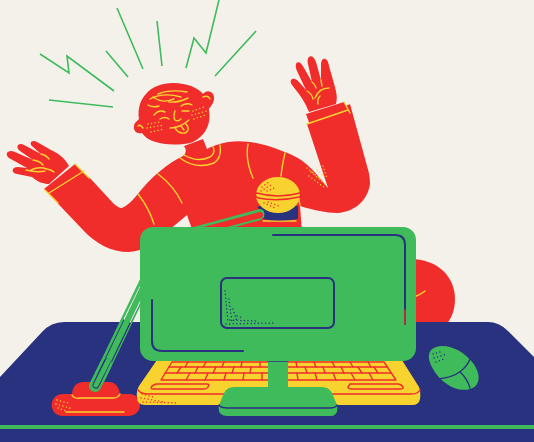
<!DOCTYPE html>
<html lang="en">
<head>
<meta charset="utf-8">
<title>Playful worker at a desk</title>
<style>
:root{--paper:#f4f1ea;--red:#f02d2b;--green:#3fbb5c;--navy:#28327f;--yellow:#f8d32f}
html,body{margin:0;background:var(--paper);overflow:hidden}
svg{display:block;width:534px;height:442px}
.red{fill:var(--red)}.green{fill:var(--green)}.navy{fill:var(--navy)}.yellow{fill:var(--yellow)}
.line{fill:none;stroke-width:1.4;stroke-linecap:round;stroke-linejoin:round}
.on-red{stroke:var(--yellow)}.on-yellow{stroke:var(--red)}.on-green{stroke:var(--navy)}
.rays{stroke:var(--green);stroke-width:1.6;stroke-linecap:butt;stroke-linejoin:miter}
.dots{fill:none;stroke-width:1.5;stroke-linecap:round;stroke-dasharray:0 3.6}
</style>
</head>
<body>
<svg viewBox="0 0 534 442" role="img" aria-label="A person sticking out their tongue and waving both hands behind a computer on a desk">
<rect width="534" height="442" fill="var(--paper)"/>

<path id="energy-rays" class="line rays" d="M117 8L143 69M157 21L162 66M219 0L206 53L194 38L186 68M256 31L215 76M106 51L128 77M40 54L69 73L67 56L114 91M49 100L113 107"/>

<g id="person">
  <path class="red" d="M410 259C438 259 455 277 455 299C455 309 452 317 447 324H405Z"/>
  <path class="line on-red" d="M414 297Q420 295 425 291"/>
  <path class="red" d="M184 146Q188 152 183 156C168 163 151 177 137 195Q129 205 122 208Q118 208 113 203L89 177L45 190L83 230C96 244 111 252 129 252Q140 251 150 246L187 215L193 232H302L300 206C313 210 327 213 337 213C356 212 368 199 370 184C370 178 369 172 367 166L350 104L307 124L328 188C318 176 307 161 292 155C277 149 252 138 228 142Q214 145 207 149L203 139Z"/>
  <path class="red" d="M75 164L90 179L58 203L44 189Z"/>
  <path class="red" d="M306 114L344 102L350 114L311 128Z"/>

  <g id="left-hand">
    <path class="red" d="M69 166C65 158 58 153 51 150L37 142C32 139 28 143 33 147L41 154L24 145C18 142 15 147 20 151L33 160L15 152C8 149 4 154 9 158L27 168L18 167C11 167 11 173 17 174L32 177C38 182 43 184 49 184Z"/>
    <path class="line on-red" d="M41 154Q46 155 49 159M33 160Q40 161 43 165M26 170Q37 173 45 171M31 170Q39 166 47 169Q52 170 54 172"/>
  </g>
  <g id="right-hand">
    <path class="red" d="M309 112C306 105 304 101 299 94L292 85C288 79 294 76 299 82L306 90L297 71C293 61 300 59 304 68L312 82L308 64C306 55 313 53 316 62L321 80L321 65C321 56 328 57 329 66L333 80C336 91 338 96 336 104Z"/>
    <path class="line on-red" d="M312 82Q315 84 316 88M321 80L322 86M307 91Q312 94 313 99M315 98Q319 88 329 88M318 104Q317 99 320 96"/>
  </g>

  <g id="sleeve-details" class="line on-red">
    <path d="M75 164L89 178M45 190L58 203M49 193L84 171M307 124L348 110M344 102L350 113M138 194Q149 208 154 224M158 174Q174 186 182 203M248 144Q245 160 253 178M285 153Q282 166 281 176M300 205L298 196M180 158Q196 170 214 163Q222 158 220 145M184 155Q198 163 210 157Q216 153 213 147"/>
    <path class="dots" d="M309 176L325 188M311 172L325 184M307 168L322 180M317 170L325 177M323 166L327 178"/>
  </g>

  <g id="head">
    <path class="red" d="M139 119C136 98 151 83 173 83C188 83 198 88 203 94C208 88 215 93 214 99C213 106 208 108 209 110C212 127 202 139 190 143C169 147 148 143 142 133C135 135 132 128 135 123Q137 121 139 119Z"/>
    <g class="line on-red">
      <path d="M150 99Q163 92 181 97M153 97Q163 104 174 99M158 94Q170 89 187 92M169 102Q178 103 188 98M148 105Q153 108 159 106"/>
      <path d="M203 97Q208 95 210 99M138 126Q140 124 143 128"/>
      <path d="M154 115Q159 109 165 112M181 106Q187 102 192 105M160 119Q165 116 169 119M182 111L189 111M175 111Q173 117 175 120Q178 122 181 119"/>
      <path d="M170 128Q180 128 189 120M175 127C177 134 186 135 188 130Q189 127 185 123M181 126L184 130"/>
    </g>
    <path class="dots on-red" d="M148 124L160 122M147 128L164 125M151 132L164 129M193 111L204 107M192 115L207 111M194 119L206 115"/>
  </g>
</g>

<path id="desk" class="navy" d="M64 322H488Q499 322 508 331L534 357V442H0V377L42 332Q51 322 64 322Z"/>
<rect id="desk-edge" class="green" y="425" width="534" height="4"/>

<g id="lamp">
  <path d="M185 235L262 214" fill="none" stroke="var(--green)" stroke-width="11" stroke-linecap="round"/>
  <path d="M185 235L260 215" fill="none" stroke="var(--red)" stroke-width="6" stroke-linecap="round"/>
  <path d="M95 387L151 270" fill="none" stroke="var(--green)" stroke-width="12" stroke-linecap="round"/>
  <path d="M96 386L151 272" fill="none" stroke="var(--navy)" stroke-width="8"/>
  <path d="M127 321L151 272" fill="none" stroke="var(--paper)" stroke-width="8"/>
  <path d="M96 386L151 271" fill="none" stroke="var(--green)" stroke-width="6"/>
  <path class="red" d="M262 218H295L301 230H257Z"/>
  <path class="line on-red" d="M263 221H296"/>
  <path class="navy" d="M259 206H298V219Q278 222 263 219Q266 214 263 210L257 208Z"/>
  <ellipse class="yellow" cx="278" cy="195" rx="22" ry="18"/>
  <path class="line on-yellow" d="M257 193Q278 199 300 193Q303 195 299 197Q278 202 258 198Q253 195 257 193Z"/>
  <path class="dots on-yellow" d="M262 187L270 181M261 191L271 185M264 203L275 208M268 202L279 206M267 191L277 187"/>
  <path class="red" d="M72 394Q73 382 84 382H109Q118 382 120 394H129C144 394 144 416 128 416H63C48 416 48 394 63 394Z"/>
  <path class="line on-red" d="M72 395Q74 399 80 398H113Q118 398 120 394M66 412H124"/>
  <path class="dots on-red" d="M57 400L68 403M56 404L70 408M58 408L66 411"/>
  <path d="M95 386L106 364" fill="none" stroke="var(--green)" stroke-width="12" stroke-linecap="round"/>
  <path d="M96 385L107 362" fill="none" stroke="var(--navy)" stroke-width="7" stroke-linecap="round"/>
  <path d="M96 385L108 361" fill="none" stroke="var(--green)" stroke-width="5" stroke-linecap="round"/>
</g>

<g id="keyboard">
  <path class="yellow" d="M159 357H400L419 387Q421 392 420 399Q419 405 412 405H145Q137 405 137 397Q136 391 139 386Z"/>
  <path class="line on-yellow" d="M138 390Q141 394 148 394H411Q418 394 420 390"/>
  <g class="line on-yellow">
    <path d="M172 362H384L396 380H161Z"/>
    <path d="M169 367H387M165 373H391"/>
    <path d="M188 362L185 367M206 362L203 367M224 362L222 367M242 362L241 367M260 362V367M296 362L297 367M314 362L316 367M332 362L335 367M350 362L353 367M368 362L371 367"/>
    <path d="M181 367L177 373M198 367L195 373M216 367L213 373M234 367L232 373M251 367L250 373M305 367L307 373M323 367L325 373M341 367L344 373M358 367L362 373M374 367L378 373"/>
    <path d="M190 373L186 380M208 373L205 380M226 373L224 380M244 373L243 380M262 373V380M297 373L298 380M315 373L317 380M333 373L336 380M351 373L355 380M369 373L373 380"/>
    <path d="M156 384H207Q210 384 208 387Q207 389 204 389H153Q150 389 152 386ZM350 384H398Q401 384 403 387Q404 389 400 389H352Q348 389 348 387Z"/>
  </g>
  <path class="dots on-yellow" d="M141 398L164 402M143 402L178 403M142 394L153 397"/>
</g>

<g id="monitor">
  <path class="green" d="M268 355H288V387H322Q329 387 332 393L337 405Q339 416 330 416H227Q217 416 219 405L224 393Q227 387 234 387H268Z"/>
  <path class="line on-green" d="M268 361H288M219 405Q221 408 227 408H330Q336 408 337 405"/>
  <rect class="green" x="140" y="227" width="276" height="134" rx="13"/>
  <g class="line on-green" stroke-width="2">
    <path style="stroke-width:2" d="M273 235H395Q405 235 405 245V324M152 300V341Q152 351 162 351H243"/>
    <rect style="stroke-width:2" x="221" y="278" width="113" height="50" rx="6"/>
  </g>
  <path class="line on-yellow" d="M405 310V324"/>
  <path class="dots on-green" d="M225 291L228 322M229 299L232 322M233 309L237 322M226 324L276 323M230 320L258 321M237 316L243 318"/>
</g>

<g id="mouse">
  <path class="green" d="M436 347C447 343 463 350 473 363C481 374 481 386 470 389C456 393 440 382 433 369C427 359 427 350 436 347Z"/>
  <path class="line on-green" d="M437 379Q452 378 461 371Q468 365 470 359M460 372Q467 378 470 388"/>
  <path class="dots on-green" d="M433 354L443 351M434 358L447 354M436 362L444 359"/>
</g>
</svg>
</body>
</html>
++++++++
Activity
Within the data above, how many lines include the string "dots"? Answer with the number by itself.

Answer section
8